§ WHAT IS REQUIRED:
Each line with the word "green" must appear in the answer, copied from the records.

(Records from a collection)
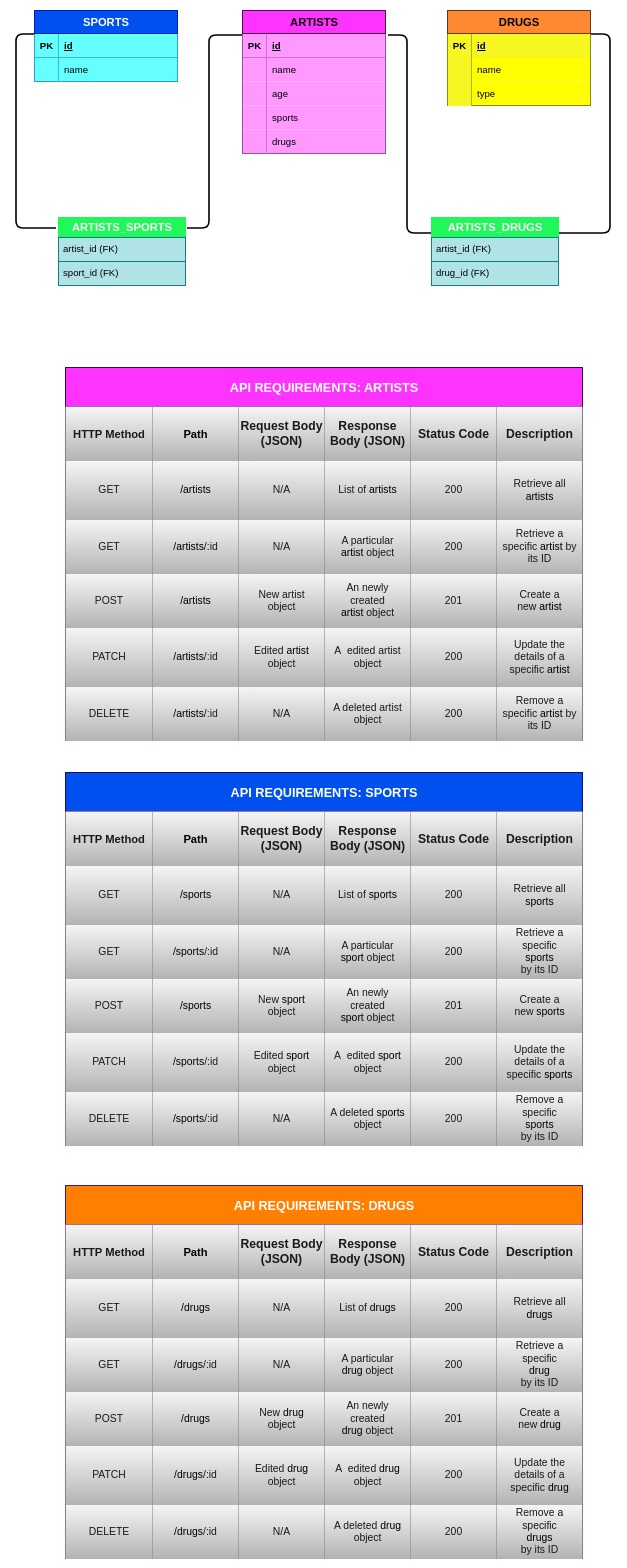
<!DOCTYPE html>
<html lang="en">
<head>
<meta charset="utf-8">
<title>Artists, sports and drugs: schema and API requirements</title>
<style>
:root {
  --blue: #0050ef; --pink: #ff33ff; --orange: #ff8000; --drug-head: #ff8833;
  --green: #20f85a; --join: #b0e3e6; --join-line: #0e8088;
  --grey-top: #f5f5f5; --grey-bottom: #b3b3b3; --rule: #9673a6; --ink: #1a1a1a;
}
* { box-sizing: border-box; margin: 0; padding: 0; }
html, body { width: 627px; height: 1568px; overflow: hidden; background: #fff; }
body { position: relative; font-family: "Liberation Sans", Arial, sans-serif; color: #000; }

/* Entity diagram */
.links { position: absolute; left: 0; top: 0; }
.entity { position: absolute; top: 10px; width: 144px; border: 1px solid var(--line); background: var(--fill); font-size: 9.6px; }
.entity h2 { height: 24px; line-height: 24px; font-size: 11.2px; text-align: center; background: var(--head); margin: -1px -1px 0; border: 1px solid var(--head-line); line-height: 23px; }
.field { display: grid; grid-template-columns: 24px 1fr; height: 24px; line-height: 24px; }
.field + .field { border-top: 1px solid var(--faint); }
.field.key + .field { border-top-color: var(--line-soft); }
.field.key { font-weight: bold; height: 23px; }
.field span { text-align: center; border-right: 1px solid var(--line-soft); background: var(--key-fill, transparent); }
.field p { padding-left: 5px; }
.key p { text-decoration: underline; }
.key p { background: var(--key-fill, transparent); }
.sports { left: 34px; --head: var(--blue); --head-line: #001dbc; --fill: #66ffff; --line: #2f9fd0; --line-soft: #3cb4d8; --faint: #66ffff; }
.sports h2 { color: #fff; }
.artists { left: 242px; --head: var(--pink); --head-line: #4a1050; --fill: #ff99ff; --line: #96509f; --line-soft: #c873cc; --faint: #ffb0ff; }
.drugs { left: 447px; --head: var(--drug-head); --head-line: #5c3a20; --fill: #ffff00; --key-fill: #f6f620; --line: #8a8a10; --line-soft: #b4b414; --faint: #fff84a; }
.join { position: absolute; top: 217px; width: 128px; font-size: 9.6px; }
.join h2 { height: 20px; line-height: 21px; font-size: 11.2px; text-align: center; color: #fff; background: var(--green); }
.join p { height: 24px; line-height: 21px; padding-left: 4px; background: var(--join); border: 1px solid var(--join-line); border-bottom: 0; }
.join p:last-child { height: 25px; border-bottom: 1px solid var(--join-line); }
.artists-sports { left: 58px; }
.artists-drugs { left: 431px; }

/* API tables */
.api { position: absolute; left: 65px; width: 518px; height: 374px; display: grid; grid-template-rows: 40px 54px 59px 54px 54px 59px 54px; border: 1px solid var(--rule); border-top: 0; font-size: 10.4px; line-height: 12.4px; color: var(--ink); }
.api h2 { margin: 0 -1px; border: 1px solid var(--edge); border-bottom-color: var(--rule); background: var(--head); color: #fff; font-size: 12.7px; line-height: 41px; text-align: center; }
.row { display: grid; grid-template-columns: 86px 86px 86px 86px 86px 86px; background: linear-gradient(var(--grey-top), var(--grey-bottom)); }
.row > * { display: flex; align-items: center; justify-content: center; text-align: center; white-space: nowrap; border-left: 1px solid rgba(150, 115, 166, .55); }
.row > :first-child { border-left: 0; }
.labels { font-weight: bold; font-size: 12.2px; line-height: 15px; }
.labels .small { font-size: 11.2px; }
em { font-style: normal; color: #000; }
.api-artists { top: 367px; --head: var(--pink); --edge: #3a0a3f; }
.api-sports { top: 772px; --head: var(--blue); --edge: #1a0a6e; }
.api-drugs { top: 1185px; --head: var(--orange); --edge: #3b1a8c; }
</style>
</head>
<body>

<svg class="links" width="627" height="300" viewBox="0 0 627 300" fill="none" stroke="#000" stroke-width="1.6" aria-hidden="true">
  <path d="M34 34H23Q16 34 16 41V221Q16 228 23 228H56"/>
  <path d="M187 228H202Q209 228 209 221V42Q209 35 216 35H245"/>
  <path d="M388 35H400Q407 35 407 42V226Q407 233 414 233H432"/>
  <path d="M590 34H603Q610 34 610 41V226Q610 233 603 233H558"/>
</svg>

<section class="entity sports">
  <h2>SPORTS</h2>
  <div class="field key"><span>PK</span><p>id</p></div>
  <div class="field"><span></span><p>name</p></div>
</section>
<section class="entity artists">
  <h2>ARTISTS</h2>
  <div class="field key"><span>PK</span><p>id</p></div>
  <div class="field"><span></span><p>name</p></div>
  <div class="field"><span></span><p>age</p></div>
  <div class="field"><span></span><p>sports</p></div>
  <div class="field"><span></span><p>drugs</p></div>
</section>
<section class="entity drugs">
  <h2>DRUGS</h2>
  <div class="field key"><span>PK</span><p>id</p></div>
  <div class="field"><span></span><p>name</p></div>
  <div class="field"><span></span><p>type</p></div>
</section>
<section class="join artists-sports">
  <h2>ARTISTS_SPORTS</h2>
  <p>artist_id (FK)</p>
  <p>sport_id (FK)</p>
</section>
<section class="join artists-drugs">
  <h2>ARTISTS_DRUGS</h2>
  <p>artist_id (FK)</p>
  <p>drug_id (FK)</p>
</section>

<section class="api api-artists">
  <h2>API REQUIREMENTS: ARTISTS</h2>
  <div class="row labels"><div class="small">HTTP Method</div><div class="small"><em>Path</em></div><div>Request Body<br>(JSON)</div><div>Response<br>Body (JSON)</div><div>Status Code</div><div>Description</div></div>
  <div class="row"><div>GET</div><div><em>/artists</em></div><div>N/A</div><div><p>List of <em>artists</em></p></div><div>200</div><div><p>Retrieve all<br><em>artists</em></p></div></div>
  <div class="row"><div>GET</div><div><p><em>/artists</em>/:id</p></div><div>N/A</div><div><p>A particular<br><em>artist</em> object</p></div><div>200</div><div><p>Retrieve a<br>specific <em>artist</em> by<br>its ID</p></div></div>
  <div class="row"><div>POST</div><div><em>/artists</em></div><div><p>New artist<br>object</p></div><div><p>An newly<br>created<br><em>artist</em> object</p></div><div>201</div><div><p>Create a<br>new <em>artist</em></p></div></div>
  <div class="row"><div>PATCH</div><div><p><em>/artists</em>/:id</p></div><div><p>Edited <em>artist</em><br>object</p></div><div><p>A&nbsp; edited artist<br>object</p></div><div>200</div><div><p>Update the<br>details of a<br>specific <em>artist</em></p></div></div>
  <div class="row"><div>DELETE</div><div><p><em>/artists</em>/:id</p></div><div>N/A</div><div><p>A deleted artist<br>object</p></div><div>200</div><div><p>Remove a<br>specific <em>artist</em> by<br>its ID</p></div></div>
</section>

<section class="api api-sports">
  <h2>API REQUIREMENTS: SPORTS</h2>
  <div class="row labels"><div class="small">HTTP Method</div><div class="small"><em>Path</em></div><div>Request Body<br>(JSON)</div><div>Response<br>Body (JSON)</div><div>Status Code</div><div>Description</div></div>
  <div class="row"><div>GET</div><div><em>/sports</em></div><div>N/A</div><div><p>List of <em>sports</em></p></div><div>200</div><div><p>Retrieve all<br><em>sports</em></p></div></div>
  <div class="row"><div>GET</div><div><p><em>/sports</em>/:id</p></div><div>N/A</div><div><p>A particular<br><em>sport</em> object</p></div><div>200</div><div><p>Retrieve a<br>specific<br><em>sports</em><br>by its ID</p></div></div>
  <div class="row"><div>POST</div><div><em>/sports</em></div><div><p>New <em>sport</em><br>object</p></div><div><p>An newly<br>created<br><em>sport</em> object</p></div><div>201</div><div><p>Create a<br>new <em>sports</em></p></div></div>
  <div class="row"><div>PATCH</div><div><p><em>/sports</em>/:id</p></div><div><p>Edited <em>sport</em><br>object</p></div><div><p>A&nbsp; edited <em>sport</em><br>object</p></div><div>200</div><div><p>Update the<br>details of a<br>specific <em>sports</em></p></div></div>
  <div class="row"><div>DELETE</div><div><p><em>/sports</em>/:id</p></div><div>N/A</div><div><p>A deleted <em>sports</em><br>object</p></div><div>200</div><div><p>Remove a<br>specific<br><em>sports</em><br>by its ID</p></div></div>
</section>

<section class="api api-drugs">
  <h2>API REQUIREMENTS: DRUGS</h2>
  <div class="row labels"><div class="small">HTTP Method</div><div class="small"><em>Path</em></div><div>Request Body<br>(JSON)</div><div>Response<br>Body (JSON)</div><div>Status Code</div><div>Description</div></div>
  <div class="row"><div>GET</div><div><em>/drugs</em></div><div>N/A</div><div><p>List of <em>drugs</em></p></div><div>200</div><div><p>Retrieve all<br><em>drugs</em></p></div></div>
  <div class="row"><div>GET</div><div><p><em>/drugs</em>/:id</p></div><div>N/A</div><div><p>A particular<br><em>drug</em> object</p></div><div>200</div><div><p>Retrieve a<br>specific<br><em>drug</em><br>by its ID</p></div></div>
  <div class="row"><div>POST</div><div><em>/drugs</em></div><div><p>New <em>drug</em><br>object</p></div><div><p>An newly<br>created<br><em>drug</em> object</p></div><div>201</div><div><p>Create a<br>new <em>drug</em></p></div></div>
  <div class="row"><div>PATCH</div><div><p><em>/drugs</em>/:id</p></div><div><p>Edited <em>drug</em><br>object</p></div><div><p>A&nbsp; edited <em>drug</em><br>object</p></div><div>200</div><div><p>Update the<br>details of a<br>specific <em>drug</em></p></div></div>
  <div class="row"><div>DELETE</div><div><p><em>/drugs</em>/:id</p></div><div>N/A</div><div><p>A deleted <em>drug</em><br>object</p></div><div>200</div><div><p>Remove a<br>specific<br><em>drugs</em><br>by its ID</p></div></div>
</section>

</body>
</html>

§ RESULT OF THIS TASK:
  --green: #20f85a; --join: #b0e3e6; --join-line: #0e8088;
.join h2 { height: 20px; line-height: 21px; font-size: 11.2px; text-align: center; color: #fff; background: var(--green); }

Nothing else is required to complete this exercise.